The study, which appears in the American Journal of Preventive Medicine, evaluates the effect of the COVID-19 pandemic on food insufficiency in the U.S., the effect it is having on the mental health of people in the country, and factors contributing to its rise.
The study found that there has been a 25% increase in food insufficiency in the U.S. during the COVID-19 pandemic, accompanied by a significant increase in anxiety and depression.
“Hunger, exhaustion, and worrying about not getting enough food to eat may worsen depression and anxiety symptoms,” says lead author Jason Nagata of the University of California, San Francisco.
The researchers analyzed data for 63,674 U.S. adults from June 11 to June 16, 2020, which they acquired through the Census Bureau’s Household Pulse Survey. The households answered up to three series of questions over the survey period.
The scientists asked the respondents to select the description that reflected the food available to them, which were:
- enough of the kinds of food (I/we) wanted to eat
- enough, but not always the kinds of food (I/we) wanted to eat
- sometimes not enough to eat
- often not enough to eat
Participants also said if they had received free groceries or meals in the last 7 days, and where it had come from, including:
- free meals through the school or other programs aimed at children
- a food pantry or food bank
- a meal delivery service such as Meals on Wheels
- a church, synagogue, temple, mosque, or other religious organization
- a shelter or soup kitchen
- a community program
- family, friends, or neighbors
The researchers also collected demographic and socioeconomic information.
The study found that food insufficiency had increased in the U.S. from 8.1% to 10% from March to June 2020.
The study cites unemployment, lockdowns, and school closures as being drivers of this increase.
For people experiencing food insufficiency, 76.5% had lost their jobs in the last 7 days, while 54.4% were living below the federal poverty level.
Food insufficiency was also more common among people with less education. In addition — though to a lesser extent — those who are young, unmarried, or living in a household of many people were also seen to be at an increased risk of not having enough food.

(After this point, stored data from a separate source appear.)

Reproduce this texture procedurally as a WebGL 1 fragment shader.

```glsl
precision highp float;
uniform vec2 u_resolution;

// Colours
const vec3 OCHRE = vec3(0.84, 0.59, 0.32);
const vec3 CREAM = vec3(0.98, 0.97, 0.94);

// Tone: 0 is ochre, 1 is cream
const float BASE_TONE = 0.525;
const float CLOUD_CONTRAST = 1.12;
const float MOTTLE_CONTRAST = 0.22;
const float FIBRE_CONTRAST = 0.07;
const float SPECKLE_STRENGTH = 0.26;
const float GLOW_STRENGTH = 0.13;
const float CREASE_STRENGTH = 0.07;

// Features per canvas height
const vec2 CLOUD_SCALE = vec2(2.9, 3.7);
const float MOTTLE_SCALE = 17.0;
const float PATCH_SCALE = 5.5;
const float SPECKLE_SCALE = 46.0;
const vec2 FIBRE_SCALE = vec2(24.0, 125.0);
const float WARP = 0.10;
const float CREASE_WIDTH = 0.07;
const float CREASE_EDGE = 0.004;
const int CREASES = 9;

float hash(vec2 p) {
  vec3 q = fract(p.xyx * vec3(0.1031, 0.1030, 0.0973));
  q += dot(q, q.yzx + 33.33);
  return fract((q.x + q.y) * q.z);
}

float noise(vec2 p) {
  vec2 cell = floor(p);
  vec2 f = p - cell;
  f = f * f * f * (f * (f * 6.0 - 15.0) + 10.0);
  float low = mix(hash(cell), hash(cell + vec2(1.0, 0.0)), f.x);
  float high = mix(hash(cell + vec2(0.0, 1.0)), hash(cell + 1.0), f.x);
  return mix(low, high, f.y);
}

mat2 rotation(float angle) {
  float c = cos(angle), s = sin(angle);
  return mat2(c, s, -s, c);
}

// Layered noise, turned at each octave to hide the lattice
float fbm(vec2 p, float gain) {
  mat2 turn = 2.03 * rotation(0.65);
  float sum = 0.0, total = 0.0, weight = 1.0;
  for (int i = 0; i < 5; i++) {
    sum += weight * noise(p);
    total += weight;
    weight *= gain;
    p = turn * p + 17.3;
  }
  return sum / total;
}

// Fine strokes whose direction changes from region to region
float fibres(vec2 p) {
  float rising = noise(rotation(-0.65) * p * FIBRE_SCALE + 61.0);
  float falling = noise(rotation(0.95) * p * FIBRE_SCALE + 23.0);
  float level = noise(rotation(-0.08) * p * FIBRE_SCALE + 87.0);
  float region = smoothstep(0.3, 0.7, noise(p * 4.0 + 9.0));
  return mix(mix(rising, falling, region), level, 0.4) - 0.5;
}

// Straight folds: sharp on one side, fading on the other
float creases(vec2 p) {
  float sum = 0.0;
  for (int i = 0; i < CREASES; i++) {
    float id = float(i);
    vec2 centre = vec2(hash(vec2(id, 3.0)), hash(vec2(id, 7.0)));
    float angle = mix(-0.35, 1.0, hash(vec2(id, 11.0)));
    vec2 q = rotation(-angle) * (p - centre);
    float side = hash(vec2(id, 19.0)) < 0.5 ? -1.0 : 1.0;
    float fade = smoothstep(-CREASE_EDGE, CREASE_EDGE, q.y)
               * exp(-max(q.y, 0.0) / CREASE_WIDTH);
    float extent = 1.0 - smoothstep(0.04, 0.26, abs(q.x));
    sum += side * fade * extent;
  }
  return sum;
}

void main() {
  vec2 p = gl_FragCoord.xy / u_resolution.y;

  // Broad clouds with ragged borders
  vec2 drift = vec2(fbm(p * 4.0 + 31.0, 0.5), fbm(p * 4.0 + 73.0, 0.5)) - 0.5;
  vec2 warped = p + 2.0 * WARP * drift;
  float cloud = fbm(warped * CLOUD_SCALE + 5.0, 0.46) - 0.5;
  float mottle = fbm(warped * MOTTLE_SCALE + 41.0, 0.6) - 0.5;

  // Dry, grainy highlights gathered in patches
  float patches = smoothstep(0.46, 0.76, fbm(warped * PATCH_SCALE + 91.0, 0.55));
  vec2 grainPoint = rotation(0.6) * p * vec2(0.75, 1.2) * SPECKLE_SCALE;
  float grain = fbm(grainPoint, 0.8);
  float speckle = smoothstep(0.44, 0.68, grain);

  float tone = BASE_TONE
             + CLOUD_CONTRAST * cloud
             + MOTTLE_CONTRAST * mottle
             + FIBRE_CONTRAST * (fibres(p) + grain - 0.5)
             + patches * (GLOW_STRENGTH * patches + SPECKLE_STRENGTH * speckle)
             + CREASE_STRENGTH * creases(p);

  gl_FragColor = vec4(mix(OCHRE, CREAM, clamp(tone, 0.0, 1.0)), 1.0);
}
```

Almost 1 in 10 households had received free groceries in June 2020. These most often came from:
- school programs (4.1%)
- a food pantry or food bank (2.8%)
- family friends or neighbors (2.5%).
Among those reporting food insufficiency, 93.8% also reported one or more mental health issues, which included feeling anxious, depressed, worried, or experiencing a loss of interest in life.
The pandemic has taken a toll on the mental health of many people. Anxiety symptoms were reported by 65% of all respondents, with 52% reporting having been depressed in the 7 days before the survey.
People with food insufficiency reported a far greater incidence of both anxiety and depression.
Among people with food insufficiency, 89% reported experiencing anxiety, compared to 63% of those who had enough to eat. Depression was reported by 83% of people without enough food, and just 49% of people not experiencing food insufficiency.
Black and Latinx Americans have about 2.5 times the risk of food insufficiency compared to whites.
“People of color are disproportionately affected by both food insufficiency and COVID-19. Many of these individuals have experienced job loss and higher rates of poverty during the pandemic.”
The study notes that before the pandemic and lockdowns, almost 35 million U.S. children, most of whom belong to minorities, were receiving free meals at school. As schools closed, they could no longer rely on this food safety net.
The research also found that free food programs were of significant value in easing food insufficiency. Study co-author Kyle Ganson, of the University of Toronto, comments,
“Policymakers should expand benefits and eligibility for the Supplemental Nutrition Assistance Program and other programs to address both food insecurity and mental health.”